originally setting aside 9.1 million acres as
outdoorsman Paul Petzoldt believed that it was an important
step in the right direction, but that much more needed
to be done in order to protect our wilderness areas
from human impact. Petzoldt, who testified in favor
of the bill, believed that rules and regulations were
not enough — people had to be educated on how
to enjoy the outdoors safely without harming it. Petzoldt
wrote about this in his book, The New Wilderness Handbook. “In
testifying about the Wilderness Bill, a few of us suggested
that people needed to be taught how to use the new
official wilderness areas,” Petzoldt wrote. “However,
our ideas at that time were vague and not understood
by sponsors of the bill, who were convinced that legislation
alone would conserve the wilderness.”
It’s not a coincidence that one year after the
Wilderness Act was passed, Petzoldt founded NOLS. While
he played around with ideas of creating elaborate
outdoor tests that people had to pass before they could venture into the backcountry,
he decided that one way to help preserve wild areas would be to train people
to be conscientious leaders in the outdoors.
“We can enjoy the wild outdoors and still conserve it!” he wrote. “All
of us can learn to use the wilderness areas with so little disturbance that signs
of our passing will be healed by the seasonal rejuvenation of nature. But, unfortunately,

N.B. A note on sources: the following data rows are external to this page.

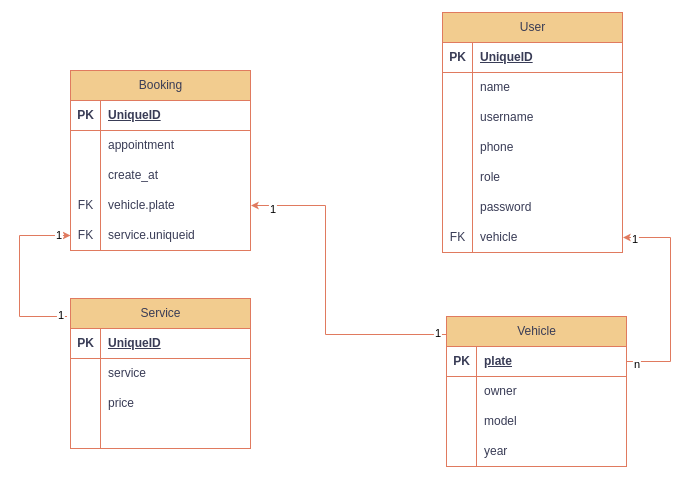
<!DOCTYPE html>
<html lang="en">
<head>
<meta charset="utf-8">
<title>Entity relationship diagram</title>
<style>
:root { --line: #e07a5f; --header: #f2cc8f; --text: #393c56; --paper: #fff; --label: #000; }
* { box-sizing: border-box; }
body { margin: 0; background: var(--paper); }
.diagram { position: relative; width: 691px; height: 479px; overflow: hidden; background: var(--paper); color: var(--text); font: 12px/29px "Liberation Sans", Arial, sans-serif; }
.entity { position: absolute; width: 181px; border: 1px solid var(--line); background: var(--paper); overflow: hidden; }
.entity h2 { margin: 0; height: 30px; background: var(--header); border-bottom: 1px solid var(--line); font: inherit; text-align: center; }
.fields { display: grid; grid-template-columns: 30px 1fr; grid-auto-rows: 30px; margin: 0; }
.fields > * { margin: 0; }
.fields dt { border-right: 1px solid var(--line); text-align: center; }
.fields dd { padding-left: 7px; }
.fields .primary { border-bottom: 1px solid var(--line); font-weight: bold; }
dd.primary { text-decoration: underline; }
.booking { left: 70px; top: 70px; height: 181px; }
.user { left: 442px; top: 12px; height: 241px; }
.service { left: 70px; top: 298px; height: 151px; }
.vehicle { left: 446px; top: 316px; height: 151px; }
.relations { position: absolute; inset: 0; }
.relations .path { fill: none; stroke: var(--line); }
.relations .head { fill: var(--line); }
.count { position: absolute; padding: 0 1px; background: var(--paper); color: var(--label); font-size: 11px; line-height: 12px; transform: translate(-50%, -50%); }
</style>
</head>
<body>
<main class="diagram">
  <section class="entity booking">
    <h2>Booking</h2>
    <dl class="fields">
      <dt class="primary">PK</dt><dd class="primary">UniqueID</dd>
      <dt></dt><dd>appointment</dd>
      <dt></dt><dd>create_at</dd>
      <dt>FK</dt><dd>vehicle.plate</dd>
      <dt>FK</dt><dd>service.uniqueid</dd>
    </dl>
  </section>
  <section class="entity user">
    <h2>User</h2>
    <dl class="fields">
      <dt class="primary">PK</dt><dd class="primary">UniqueID</dd>
      <dt></dt><dd>name</dd>
      <dt></dt><dd>username</dd>
      <dt></dt><dd>phone</dd>
      <dt></dt><dd>role</dd>
      <dt></dt><dd>password</dd>
      <dt>FK</dt><dd>vehicle</dd>
    </dl>
  </section>
  <section class="entity service">
    <h2>Service</h2>
    <dl class="fields">
      <dt class="primary">PK</dt><dd class="primary">UniqueID</dd>
      <dt></dt><dd>service</dd>
      <dt></dt><dd>price</dd>
      <dt></dt><dd></dd>
    </dl>
  </section>
  <section class="entity vehicle">
    <h2>Vehicle</h2>
    <dl class="fields">
      <dt class="primary">PK</dt><dd class="primary">plate</dd>
      <dt></dt><dd>owner</dd>
      <dt></dt><dd>model</dd>
      <dt></dt><dd>year</dd>
    </dl>
  </section>
  <svg class="relations" width="691" height="479" viewBox="0 0 691 479" aria-hidden="true">
    <defs><polygon id="arrow" class="head" points="0,0 8,-4 6,0 8,4"/></defs>
    <path class="path" d="M67 316.5H19.5V235.5H66"/>
    <path class="path" d="M447 334.5H325.5V205.5H256"/>
    <path class="path" d="M627 361.5H670.5V237.5H628"/>
    <use href="#arrow" transform="translate(70.5 235.5) scale(-1 1)"/>
    <use href="#arrow" x="251" y="205.5"/>
    <use href="#arrow" x="623" y="237.5"/>
  </svg>
  <span class="count" style="left:59px;top:235px">1</span>
  <span class="count" style="left:61px;top:315px">1</span>
  <span class="count" style="left:273px;top:209px">1</span>
  <span class="count" style="left:438px;top:333px">1</span>
  <span class="count" style="left:635px;top:239px">1</span>
  <span class="count" style="left:637px;top:364px">n</span>
</main>
</body>
</html>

the methods and techniques of practical conservation are known to only a few;
therefore most users, no matter how well intentioned, become destroyers.”
Petzoldt knew that spending time in the outdoors
in a way that would minimally impact the earth
would require more work and sacrifice from people.
technically skilled leaders of outdoor expeditions, he was not only creating
leaders, he was ultimately teaching people to enjoy and care for wild areas.
And this, Petzoldt believed, was just as important as government legislation.